Imagine for a moment that Congress has decided Lois Lerner needs help. You see, since losing her job, Lerner has had trouble competing in a market with stronger, more competent alternatives.
And so Congress resolves to soften the blow, say, to the tune of a few million per year — a hefty resignation bonus. The outrage that would erupt from all sides is easy to imagine.
But suppose Lerner were provided the award via a tax break only she receives. By following the logic of many in Washington, even diehard fiscal conservatives would have to support this benefit.
Why? Because eliminating such provisions once they already exist is often construed as a tax increase and rejected outright. And while real-life examples might not be quite as outrageous as this hypothetical, a similar scenario is all too real.
I’m speaking, of course, of the tax extender debate. Just this week, many powerful interests are pushing to cement government favoritism, based on the shaky logic that removing it means hiking taxes. One of the few issues Congress will consider during the lame duck, this set of 55 temporary credits known as “extenders” expired at the end of last year — and now members are considering making some or all of the measures permanent.
Wanting to take as much money as possible away from a broken government is reasonable, but what is perhaps harder to understand is the push to entrench Washington’s power to meddle in the marketplace, picking winners and losers via spending in the tax code.
Beyond the rhetoric, it becomes clear that many of the provisions being discussed are brazen examples of cronyism that hurt taxpayers and enable broken government in the first place.
There’s the aptly nicknamed “NASCAR tax break,” which benefits retailers, restaurant owners and motorsports track owners at a cost of $71 million over the next decade. There’s the $1 per gallon biodiesel credit, which cost over $2 billion when it was renewed through 2013; or the Wind Production Tax Credit, which could cost $18 billion over just five years. There are even special breaks for rum producers and the automobile and horse racing industries.
Of course, not all credits are created equal. Despite the dubious wisdom of such economic meddling, some laudable goals are likely served. But with millions to be made, the incentives are easy to spot. According to a recent report, more than 290 lobbyists from 41 companies and trade associations spent more than $640 million advocating for the Active Financing Exception; one company alone deployed 48 lobbyists to push for the provision.
Even supporters of tax extenders acknowledge that “many of the … provisions are repugnant carve-outs” that “distort or dampen economic activity” and that “[t]he system is a messy patchwork that keeps lobbyists well employed.” And so it’s no surprise that these same powerful lobbyists and business groups are now pushing hard for Congress to extend or make permanent the confusing mess of provisions that serves them so well.
The intent here is not to demean profit-seeking or cry foul over lobbying — businesses push for what helps their bottom line; that much is normal and should be expected. But Americans should not accept changing the narrative to misrepresent what is at stake.

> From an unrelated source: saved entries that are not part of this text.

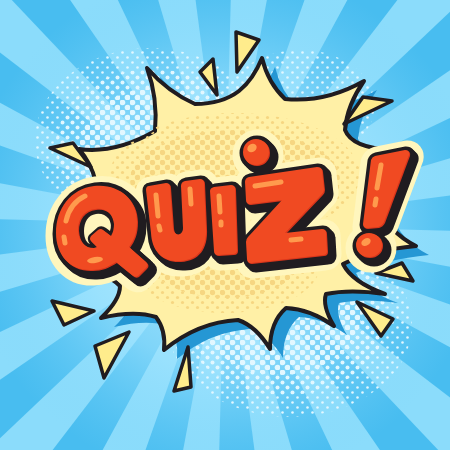
<!DOCTYPE html>
<html lang="en">
<head>
<meta charset="utf-8">
<title>Quiz!</title>
<style>
:root{--sky:#48bdf0;--ray:#8bdcfb;--glow:#b4ebff;--ink:#201c20;--cream:#fff6bd;--paper:#fff0a6;--ochre:#f6d681;--red:#f04a22;--deep:#d8351b;--shine:#ff9a4d;--shade:#2597d4}
html,body{margin:0;width:450px;height:450px;overflow:hidden;background:var(--sky)}
svg{display:block}
.ray{fill:var(--ray)}
.dot{fill:#e2f7ff}
.ochre-dot{fill:var(--ochre)}
.burst{fill:var(--paper);stroke:var(--ink);stroke-width:4;stroke-linejoin:round}
.shadow{fill:var(--shade)}
.shards{fill:#ffec8c;stroke:var(--ink);stroke-width:3.5;stroke-linejoin:round}
.halo{fill:var(--cream);stroke:var(--cream);stroke-width:25;stroke-linejoin:round}
.extrude{fill:var(--ink);stroke:var(--ink);stroke-width:9;stroke-linejoin:round}
.face{fill:var(--red);fill-rule:evenodd}
.under{fill:var(--deep)}
.shine{fill:none;stroke:var(--shine);stroke-width:5;stroke-linecap:round}
.spot{fill:var(--shine)}
</style>
</head>
<body>
<svg width="450" height="450" viewBox="0 0 450 450" role="img" aria-label="QUIZ! comic lettering on a burst">
<defs>
<radialGradient id="glow"><stop offset="0" stop-color="#c4f0ff"/><stop offset=".55" stop-color="#a4e5ff" stop-opacity=".6"/><stop offset="1" stop-color="#7fd6fa" stop-opacity="0"/></radialGradient>
<polygon id="ray" class="ray" points="0,0 340,-27 340,27"/>
<g id="ray-set"><use href="#ray"/><use href="#ray" transform="rotate(18)"/><use href="#ray" transform="rotate(36)"/><use href="#ray" transform="rotate(54)"/><use href="#ray" transform="rotate(72)"/></g>
<pattern id="dots-s" width="10" height="10" patternUnits="userSpaceOnUse"><g class="dot"><circle cx="2.5" cy="2.5" r="1.3"/><circle cx="7.5" cy="7.5" r="1.3"/></g></pattern>
<pattern id="dots-m" width="10" height="10" patternUnits="userSpaceOnUse"><g class="dot"><circle cx="2.5" cy="2.5" r="2"/><circle cx="7.5" cy="7.5" r="2"/></g></pattern>
<pattern id="dots-l" width="10" height="10" patternUnits="userSpaceOnUse"><g class="dot"><circle cx="2.5" cy="2.5" r="2.8"/><circle cx="7.5" cy="7.5" r="2.8"/></g></pattern>
<pattern id="ochre-s" width="10" height="10" patternUnits="userSpaceOnUse"><g class="ochre-dot"><circle cx="2.5" cy="2.5" r="1.6"/><circle cx="7.5" cy="7.5" r="1.6"/></g></pattern>
<pattern id="ochre-l" width="10" height="10" patternUnits="userSpaceOnUse"><g class="ochre-dot"><circle cx="2.5" cy="2.5" r="2.7"/><circle cx="7.5" cy="7.5" r="2.7"/></g></pattern>
<path id="burst-shape" d="M79 149Q115 154 155 131Q158 98 147 68Q168 92 195 104Q222 104 239 91Q253 80 262 58Q268 83 285 99Q325 103 364 81Q347 105 345 130Q352 148 392 150Q374 180 378 205Q388 232 416 246Q372 250 343 264Q352 282 385 294Q350 289 326 294Q322 306 334 326Q310 309 286 308Q270 322 270 349Q256 326 238 320Q198 322 164 350Q166 330 156 317Q134 310 101 318Q120 300 120 286Q104 270 64 262Q92 244 95 220Q104 178 79 149Z"/>
<clipPath id="burst-clip"><use href="#burst-shape"/></clipPath>
<g id="letters">
<path id="letter-q" fill-rule="evenodd" d="M95 187C119 184 138 200 138 222C138 234 135 241 130 248L147 263Q150 266 147 269L139 277Q136 279 133 276L117 263C109 268 102 271 93 271C71 272 57 256 57 234C57 209 72 190 95 187ZM96 210C85 211 79 220 79 231C80 243 86 249 95 249L98 248L92 242Q90 240 92 237L99 231Q102 229 104 231L112 237Q115 232 115 225C114 215 107 208 96 210Z"/>
<path id="letter-u" d="M150 187L167 184Q171 184 171 188L174 229C175 238 184 237 184 229L182 187Q182 183 186 182L201 180Q205 180 205 184L207 229C208 249 199 261 181 262C163 263 153 252 152 234L147 191Q147 187 150 187Z"/>
<path id="letter-i" d="M215 188L232 186Q236 186 236 190L238 251Q238 255 234 255L219 256Q215 256 215 252L211 192Q211 189 215 188Z"/>
<path id="letter-z" d="M250 178L318 168Q323 168 323 172L325 190Q325 193 323 195L286 234L323 230Q327 230 327 234L328 252Q328 256 324 256L252 264Q248 264 248 260L247 243Q247 240 249 238L283 201L251 205Q247 205 247 201L246 183Q246 179 250 178Z"/>
<circle cx="257" cy="153" r="13"/>
<path id="exclamation" d="M376 157L406 151Q411 151 410 156L385 223Q383 227 379 228L368 229Q364 229 364 225L372 161Q373 158 376 157Z"/>
<ellipse cx="370" cy="246" rx="13" ry="12"/>
</g>
</defs>
<g id="background">
<rect width="450" height="450" fill="var(--sky)"/>
<g transform="translate(225 225) rotate(6)"><use href="#ray-set"/><use href="#ray-set" transform="rotate(90)"/><use href="#ray-set" transform="rotate(180)"/><use href="#ray-set" transform="rotate(270)"/></g>
<circle cx="225" cy="225" r="260" fill="url(#glow)"/>
</g>
<g id="halftone">
<g fill="url(#dots-s)"><ellipse cx="150" cy="140" rx="115" ry="92"/><ellipse cx="290" cy="325" rx="122" ry="92"/><ellipse cx="300" cy="105" rx="75" ry="55"/></g>
<g fill="url(#dots-m)"><ellipse cx="152" cy="145" rx="96" ry="76"/><ellipse cx="285" cy="318" rx="102" ry="77"/></g>
<g fill="url(#dots-l)"><ellipse cx="155" cy="150" rx="76" ry="62"/><ellipse cx="280" cy="310" rx="82" ry="65"/></g>
</g>
<g id="burst">
<use href="#burst-shape" class="shadow" transform="translate(13 9)"/>
<use href="#burst-shape" class="burst"/>
<g clip-path="url(#burst-clip)">
<ellipse cx="235" cy="175" rx="125" ry="62" fill="url(#ochre-s)"/>
<ellipse cx="235" cy="180" rx="105" ry="50" fill="url(#ochre-l)"/>
<ellipse cx="225" cy="265" rx="95" ry="48" fill="url(#ochre-s)"/>
<ellipse cx="225" cy="260" rx="75" ry="38" fill="url(#ochre-l)"/>
</g>
</g>
<g id="shards" class="shards">
<polygon points="236,32 259,40 237,72"/>
<polygon points="213,59 217,95 200,72"/>
<polygon points="363,97 392,101 344,124"/>
<polygon points="50,148 73,143 91,167"/>
<polygon points="52,301 94,311 64,325"/>
<polygon points="95,346 129,332 104,378"/>
<polygon points="188,347 191,387 174,391"/>
<polygon points="357,302 393,319 381,336"/>
<polygon points="376,273 402,263 413,281"/>
</g>
<g id="lettering">
<use href="#letters" class="halo" transform="translate(1 2)"/>
<use href="#letters" class="extrude"/>
<use href="#letters" class="extrude" transform="translate(2 2)"/>
<use href="#letters" class="extrude" transform="translate(4 4)"/>
<use href="#letters" class="under"/>
<use href="#letters" class="face" transform="translate(-1 -1)"/>
<path id="q-counter" fill="var(--cream)" d="M96 214C88 215 84 222 84 231C84 239 87 243 90 244Q86 239 89 235L98 227Q102 225 106 228L110 231Q112 225 109 219Q104 213 96 214Z"/>
<g id="highlights">
<path class="shine" d="M66 221Q70 203 85 196M156 195L158 216M190 189L191 204M219 196L220 212M255 186L281 182M381 165L377 188M291 240L301 239"/>
<path class="shine" d="M64 237L65 243M159 226L160 230M221 222L221 225M376 199L375 205"/>
<ellipse class="spot" cx="252" cy="148" rx="5" ry="4" transform="rotate(-35 252 148)"/>
<ellipse class="spot" cx="366" cy="242" rx="5" ry="3.5" transform="rotate(-30 366 242)"/>
<ellipse class="spot" cx="95" cy="260" rx="8" ry="3" transform="rotate(-8 95 260)"/>
</g>
</g>
</svg>
</body>
</html>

With a debt pushing $18 trillion and consistent predictions of major-program insolvency, the high cost of cronyism cannot be ignored. While perhaps not everyone is on the same page regarding whether it’s a good idea for Congress to intervene in the marketplace, what should be clear to everyone is that these measures come at a very high price. Just a two-year extension of all the credits would cost approximately $75 billion, while a permanent extension would run upwards of $770 billion.
It’s worth noting that these figures aren’t exactly “spending” in the technical sense. The Coalition to Reduce Spending focuses on outright instances of Members authorizing direct expenditures. It’s also worth noting that expiration of any tax extensions ideally ought to be revenue neutral. But the fact that an enormous cost comes through a complex method does not soften its fiscal impact.
Washington is clearly broken; it’s easy to see why most Americans support keeping taxes lower. But beginning to improve the Beltway’s brokenness requires restraining spending no matter where it occurs. Our debt rises because of direct expenditures, and it does so by way of sneaky favors to powerful interests. We cannot afford to turn a blind eye in either case.
Jonathan Bydlak is the president of the Coalition to Reduce Spending, a non-partisan organization that advocates for limiting federal expenditures.